Princeton buildings surveyed for accessibility

Written by
Frances Hannan, Office of the Vice President for Facilities
Oct. 10, 2023

The project is being led by Michael Barnes, the University’s inaugural Director of Accessibility. “Accessibility means that everyone should be able to get everywhere,” said Barnes. “This project will provide people with disabilities and their caregivers the information they need to better navigate campus.” 

AccessAble has been producing accessibility information for over 20 years. They were set up by their founder as a direct result of his experiences as a wheelchair user. With 375+ clients, AccessAble serves over 5 million disabled people a year through their website. They have completed surveys at other prestigious institutions with historic buildings and infrastructure. 

What are we doing? 

Princeton University is working with AccessAble to carry out an accessibility survey of all our buildings, including parking facilities and sports venues. This will look at accessibility in our buildings from a pan disability perspective and include the collection of 100s of pieces of information, including measurements and photographs.  

An AccessAble surveyor will visit each building to carry out an assessment. AccessAble will remain our partners, providing practical support to our teams in the ongoing re-development of spaces and the design of our new buildings. 

We are particularly excited about how this work will integrate with our new campus wayfinding tool. This will provide a uniquely comprehensive program of accessibility information, supporting staff, students and visitors navigate throughout the entire campus environment. 

Why are we doing it? 

Overall, there are about 42.5 million Americans with disabilities, making up 13% of the civilian noninstitutionalized population, according to U.S. Census Bureau data from 2021. This group includes people with hearing, vision, cognitive, walking, self-care or independent living difficulties. 

We want to promote what we offer now and look at how we can improve the experience for students and staff with disabilities in the future, as part of our sustained commitments to diversity, equity and inclusion. We recognize that access begins online, and that having comprehensive accessibility information removes a key barrier to people accessing Princeton University, providing equity of experience. 

AccessAble use a unique research tool to collect the information that people with disabilities and caregivers have told them is important. AccessAble’s robust quality assurance process means that we will have consistent, accurate accessibility data across our entire estate, enabling people with disabilities to thrive fully on this campus and beyond. 
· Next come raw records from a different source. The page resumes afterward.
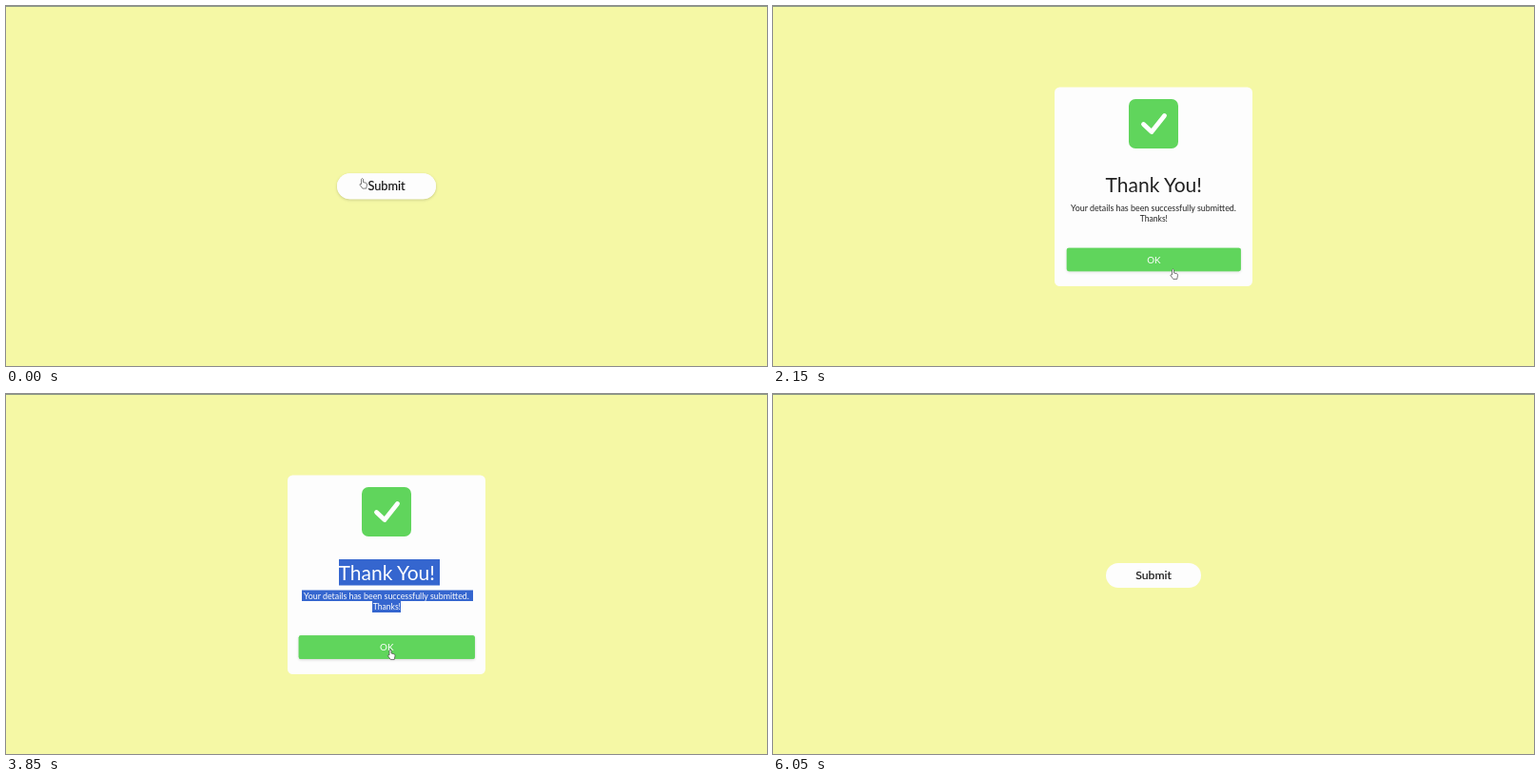
An HTML page for the animation above (6.15 s loop, 800 by 379 pixels).

```html
<!DOCTYPE html>
<html lang="en">
<head>
<meta charset="utf-8">
<title>Submit popup</title>
<style>
  html, body { margin: 0; width: 100%; height: 100%; overflow: hidden; background: #f5f8a5; }
  svg { display: block; width: 100vw; height: 100vh; }
  text { font-family: Lato, sans-serif; text-anchor: middle; }
  .shade { filter: drop-shadow(0 1.5px 1.5px rgba(0, 0, 0, .18)); }
  .ink { fill: #222; }
  .picked .ink { fill: #fff; }
  #marks { fill: #3566cf; visibility: hidden; }
  .picked #marks { visibility: inherit; }
  #cursor path { fill: #fff; stroke: #444; stroke-width: .7; stroke-linejoin: round; }
</style>
</head>
<body>
<svg viewBox="0 0 800 379">
  <rect width="800" height="379" fill="#f5f8a5"/>
  <rect width="800" height="1" fill="#8f9c86"/>

  <g id="submit" fill="#fdfdfd">
    <rect class="shade" x="-50" y="-13" width="100" height="26" rx="13"/>
    <rect x="-50" y="-13" width="100" height="26" rx="13"/>
    <text y="4.2" font-size="12.3" fill="#111" stroke="#111" stroke-width=".15">Submit</text>
  </g>

  <g id="popup">
    <g transform="translate(-400 -190)">
      <g id="panel">
        <rect x="296" y="85.5" width="208" height="209.5" rx="5.5" fill="#fdfdfd"/>
        <rect x="374" y="98" width="52" height="52" rx="7" fill="#60d55c"/>
        <path d="M389.5 124.5L398 132.5L411.5 115.5" fill="none" stroke="#fff" stroke-width="4.8"
              stroke-linecap="round" stroke-linejoin="round"/>
        <g id="marks">
          <rect x="350" y="174" width="106" height="27.5"/>
          <rect x="311" y="206.5" width="180" height="11.5"/>
          <rect x="385" y="218" width="30" height="12"/>
        </g>
        <text class="ink" x="400.3" y="196" font-size="21">Thank You!</text>
        <text class="ink" x="400" y="215.6" font-size="8.9">Your details has been successfully submitted.</text>
        <text class="ink" x="400.3" y="227.4" font-size="8.6">Thanks!</text>
      </g>
      <g id="ok" fill="#60d55c">
        <rect class="shade" x="-88.5" y="-11.8" width="177" height="23.6" rx="2"/>
        <rect x="-88.5" y="-11.8" width="177" height="23.6" rx="2"/>
        <text y="3.6" font-size="9.4" fill="#fff">OK</text>
      </g>
    </g>
  </g>

  <g id="cursor">
    <path id="arrow" d="M0 0V7.4L1.7 5.9L2.8 8.3L3.9 7.8L2.8 5.5H5Z"/>
    <path id="hand" d="M-1 .9Q0 -.8 1 .9V4L4 4.8Q5.2 5.2 5 6.6L4.2 10.6H.3L-2.6 6.6Q-2.6 5.4 -1 6Z"/>
  </g>
</svg>
<script>
  const LOOP = 6150, STEP = 50;
  const MOVE = 400;    // popup travel
  const HOVER = 200;   // button transition
  const LEAVE = 5850;  // pointer gone
  const SELECT = 3000; // text gets selected, until the popup closes

  const rounds = [
    { open: 820, close: 2230 },
    { open: 2580, close: 3890 },
    { open: 4560, close: 5640 }
  ];

  const buttons = {
    submit: { x: 400, y: 191, w: 50, h: 14, grow: .04 },
    ok: { x: 400.3, y: 267.8, w: 88.5, h: 12, grow: .05 }
  };

  // pointer tip: ms, x, y
  const route = [
    [0, 374.5, 181.5], [300, 392, 226], [700, 402, 188],
    [1200, 424, 127], [1500, 405.5, 267], [1680, 412, 317], [2150, 420.5, 277],
    [2550, 404, 188], [3250, 439, 154], [3850, 404, 269],
    [4350, 392.5, 182.5], [4560, 394, 183], [4950, 417.5, 150.5], [5550, 406, 268]
  ];

  const el = id => document.getElementById(id);
  const clamp = v => Math.min(1, Math.max(0, v));
  const show = (id, on) => el(id).setAttribute('visibility', on ? 'inherit' : 'hidden');
  const lastRound = t => rounds.filter(r => r.open <= t).pop();
  const isOpen = t => !!lastRound(t) && t < lastRound(t).close;

  // cubic-bezier(.25, .1, .25, 1)
  function ease(x) {
    if (x <= 0 || x >= 1) return clamp(x);
    const bez = (a, b, u) => 3 * a * u * (1 - u) ** 2 + 3 * b * u * u * (1 - u) + u ** 3;
    let lo = 0, hi = 1;
    for (let i = 0; i < 20; i++) {
      const mid = (lo + hi) / 2;
      if (bez(.25, .25, mid) < x) lo = mid; else hi = mid;
    }
    return bez(.1, 1, lo);
  }

  function pointAt(t) {
    const i = route.findIndex(p => p[0] > t);
    if (i < 0) return route[route.length - 1].slice(1);
    const [t0, x0, y0] = route[i - 1], [t1, x1, y1] = route[i];
    const u = (t - t0) / (t1 - t0), k = u * u * (3 - 2 * u);
    return [x0 + (x1 - x0) * k, y0 + (y1 - y0) * k];
  }

  function isOver(id, t) {
    const b = buttons[id], [x, y] = pointAt(t);
    return isOpen(t) === (id === 'ok') && Math.abs(x - b.x) < b.w && Math.abs(y - b.y) < b.h;
  }

  // share of the last HOVER ms spent over the button
  function hoverAt(id, t) {
    const n = 20;
    let hits = 0;
    for (let i = 0; i < n; i++) hits += isOver(id, Math.max(0, t - i * HOVER / n));
    return ease(hits / n);
  }

  function drawButton(id, t) {
    const { x, y, grow } = buttons[id], h = hoverAt(id, t);
    el(id).setAttribute('transform', `translate(${x} ${y - 1.2 * h}) scale(${1 + grow * h})`);
    el(id).querySelector('.shade').style.opacity = h;
  }

  // on closing the panel hides at once, while its button lingers and flies up
  function drawPopup(t) {
    const round = lastRound(t), open = isOpen(t);
    show('panel', open);
    show('ok', round && t < round.close + HOVER);
    if (!round) return;
    const p = ease((t - round.open) / MOVE) - ease((t - round.close) / MOVE);
    el('popup').setAttribute('transform', `translate(400 ${190 * p}) scale(${.1 + .9 * p})`);
    el('panel').classList.toggle('picked', open && round === rounds[1] && t >= SELECT);
  }

  function drawCursor(t) {
    const hand = isOver('submit', t) || isOver('ok', t);
    el('cursor').setAttribute('transform', `translate(${pointAt(t)})`);
    show('cursor', t < LEAVE);
    show('hand', hand);
    show('arrow', !hand);
  }

  function tick() {
    const t = Math.floor(performance.now() % LOOP / STEP) * STEP;
    Object.keys(buttons).forEach(id => drawButton(id, t));
    drawPopup(t);
    drawCursor(t);
    requestAnimationFrame(tick);
  }
  tick();
</script>
</body>
</html>
```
AccessAble will not be giving our buildings a rating or say whether the access is good or bad, they will simply collect access information. 
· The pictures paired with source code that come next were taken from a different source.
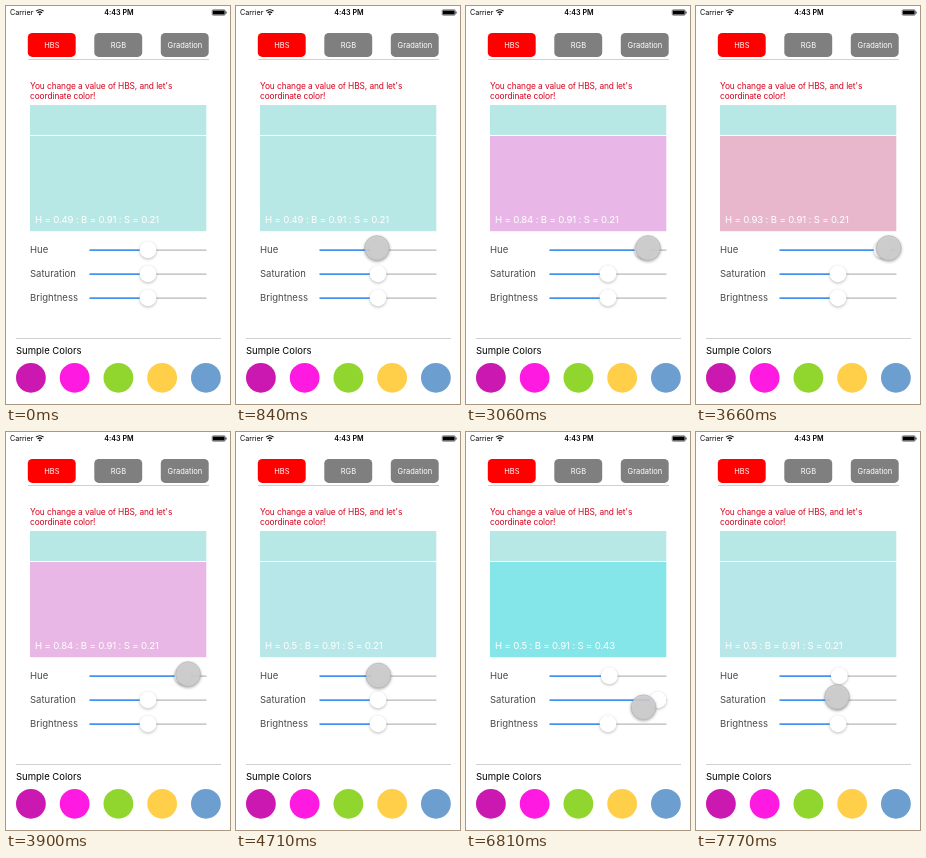
An HTML page that plays this animation: 224x398 px, repeating every 8 s.

```html
<!DOCTYPE html>
<html lang="en">
<head>
<meta charset="utf-8">
<title>HBS sliders</title>
<style>
  html, body { margin: 0; width: 100%; height: 100%; overflow: hidden; background: #fff; }
  svg { display: block; width: 224px; height: 398px; font: 9.5px Inter, sans-serif; }
  .status { font-size: 7.15px; }
  .tab { font-size: 7.5px; fill: #fff; text-anchor: middle; }
  .hint { font-size: 8.4px; letter-spacing: -.1px; fill: #d6001c; }
  .label { fill: #4a4a4a; }
  .track { stroke-width: 1.3; stroke-linecap: round; }
  .thumb { fill: #fff; filter: drop-shadow(0 1.4px 1.4px rgba(0, 0, 0, .27)); }
  #readout { font-size: 9.6px; letter-spacing: -.15px; fill: #fff; }
  #touch { fill: #d0d0d0; fill-opacity: .88; stroke: #b4b4b4; stroke-width: .7;
    filter: drop-shadow(0 1px 1.8px rgba(0, 0, 0, .38)); }
</style>
</head>
<body>
<svg viewBox="0 0 224 398">
  <g class="status">
    <text x="4" y="9">Carrier</text>
    <path d="M30 5.2a5.6 5.6 0 0 1 7.6 0M31.5 6.9a3.4 3.4 0 0 1 4.6 0" fill="none" stroke="#000" stroke-width="1.1"/>
    <path d="M32.5 8.1a1.9 1.9 0 0 1 2.6 0l-1.3 1.4z"/>
    <text x="113" y="9" font-weight="600" text-anchor="middle">4:43 PM</text>
    <rect x="206.2" y="3.8" width="13" height="5.4" rx="1" fill="none" stroke="#000" stroke-width=".5"/>
    <rect x="206.8" y="4.4" width="11.8" height="4.2" rx=".5"/>
    <rect x="219.6" y="5.4" width=".9" height="2.2" rx=".4"/>
  </g>
  <g id="tabs"></g>
  <path d="M22 53.5H203" stroke="#d0d0d0"/>
  <text class="hint" x="24" y="83">You change a value of HBS, and let's</text>
  <text class="hint" x="24" y="92.5">coordinate color!</text>
  <rect id="base" x="24" y="99" width="176.3" height="30"/>
  <rect id="mix" x="24" y="130" width="176.3" height="95.2"/>
  <text id="readout" x="29" y="216.5"></text>
  <g id="sliders"></g>
  <path d="M10 332.5H215" stroke="#d0d0d0"/>
  <text x="10" y="348">Sumple Colors</text>
  <g id="swatches"></g>
  <circle id="touch" r="12.3"/>
</svg>
<script>
const $ = id => document.getElementById(id);
const clamp = (v, lo, hi) => Math.min(hi, Math.max(lo, v));
const ease = u => u * u * (3 - 2 * u);
const sliderY = i => 244.1 + i * 24;
const REST = 142, MAX = 192;

$('tabs').innerHTML = ['HBS', 'RGB', 'Gradation'].map((name, i) => {
  const x = 21.8 + i * 66.5;
  return `<rect x="${x}" y="27" width="47.9" height="23.9" rx="4.5" fill="${i ? '#7f7f7f' : '#f00'}"/>
    <text class="tab" x="${x + 24.1}" y="41.8">${name}</text>`;
}).join('');

$('sliders').innerHTML = ['Hue', 'Saturation', 'Brightness'].map((name, i) => {
  const y = sliderY(i);
  return `<text class="label" x="24" y="${y + 2.9}">${name}</text>
    <path class="track" d="M84 ${y}H200" stroke="#b8b8b8"/>
    <path class="track" id="fill${i}" stroke="#1a82fb"/>
    <circle class="thumb" id="thumb${i}" cy="${y - .2}" r="8.4"/>`;
}).join('');

$('swatches').innerHTML = ['#cb18b1', '#ff1ae2', '#91d62e', '#ffcf49', '#6c9fcf'].map((color, i) =>
  `<circle cx="${24.9 + i * 43.75}" cy="371.8" r="14.9" fill="${color}"/>`).join('');

// Each move eases the finger to a new x and/or y
const origin = { x: 189, y: 278 };
const moves = [
  { from: 270, to: 840, x: 141, y: 242 },
  { from: 1350, to: 1950, x: 165.5 },
  { from: 2370, to: 2760, x: 182 },
  { from: 3060, to: 3330, x: 210 },
  { from: 3330, to: 3840, x: 186 },
  { from: 3840, to: 4170, x: 142.5, y: 243.5 },
  { from: 4710, to: 4860, y: 261.5 },
  { from: 5040, to: 5280, y: 248 },
  { from: 5460, to: 5670, x: 143, y: 266 },
  { from: 5880, to: 6540, x: 210, y: 267 },
  { from: 6720, to: 6850, x: 168.5, y: 277.5 },
  { from: 6850, to: 7200, x: 193, y: 266 },
  { from: 7350, to: 7770, x: 141, y: 265 }
];

function finger(t) {
  let { x, y } = origin;
  for (const move of moves) {
    const u = ease(clamp((t - move.from) / (move.to - move.from), 0, 1));
    x += ((move.x ?? x) - x) * u;
    y += ((move.y ?? y) - y) * u;
  }
  return { x, y };
}

function hsb(h, s, b) {
  const channel = n => {
    const k = (n + h * 6) % 6;
    return Math.round(255 * b * (1 - s * clamp(Math.min(k, 4 - k), 0, 1)));
  };
  return `rgb(${channel(5)},${channel(3)},${channel(1)})`;
}

function format(value) {
  const n = Math.round(value * 100) / 100;
  return Number.isInteger(n) ? n.toFixed(1) : String(n);
}

function setSlider(i, x) {
  $('thumb' + i).setAttribute('cx', x);
  $('fill' + i).setAttribute('d', `M84 ${sliderY(i)}H${x}`);
}

function draw(t) {
  // Sliders follow the finger only while it is dragging them
  const hueTime = clamp(t, 1350, 4170);
  const satTime = t > 6540 && t < 7350 ? 6540 : Math.max(t, 5880);
  const hueX = clamp(REST + (finger(hueTime).x - 141) * .85, 92, MAX);
  const satX = clamp(finger(satTime).x - 1, REST, MAX);
  const h = .49 + (hueX - REST) / 100, s = .21 + (satX - REST) * .0044, b = .91;

  setSlider(0, hueX);
  setSlider(1, satX);
  $('mix').setAttribute('fill', hsb(h, s, b));
  $('readout').textContent = `H = ${format(h)} : B = ${format(b)} : S = ${format(s)}`;

  const { x, y } = finger(t);
  $('touch').setAttribute('cx', x);
  $('touch').setAttribute('cy', y);
  $('touch').setAttribute('visibility', t < 270 ? 'hidden' : 'visible');
}

setSlider(2, REST);
$('base').setAttribute('fill', hsb(.49, .21, .91));

const start = performance.now();
function tick() {
  draw((performance.now() - start) % 8000);
  requestAnimationFrame(tick);
}
tick();
</script>
</body>
</html>
```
What will Princeton University get? 

Detailed Access Guides 

These will be produced for each building and will be published on the facilities site. We will also ensure these are integrated into the Princeton University website and the Wayfinding App.   

The Guides are for students, visitors, and staff with access requirements and will support people to have the best experience while they are here with us. 

Accessibility Improvement Reports 

These confidential reports will look at opportunities for us to improve accessibility at Princeton University. The format of reports will be developed with our Accessibility and Facilities teams so they can be used to gain a clear overview of our strengths and areas to improve. 

What do we need from you? 

AccessAble will be visiting our buildings starting in October 2023 through November 2023. They will need access to all the areas students and visitors would visit. In most cases these are public areas and we do not need any support to access. The surveyors will not be entering private offices, or dorm rooms.   

They are experienced in working in busy environments and will work unobtrusively and flexibly. The office of campus accessibility has arranged public safety escorts for all housing spaces. The surveyors will work their way round the building taking photographs and measurements.  

Photographs will NOT be taken of individuals or sensitive areas, and all parties will have the opportunity to view the completed access guide before it is published.  

More questions? 

Please reach out to Mike Barnes ([email protected]) if you have any questions regarding this process.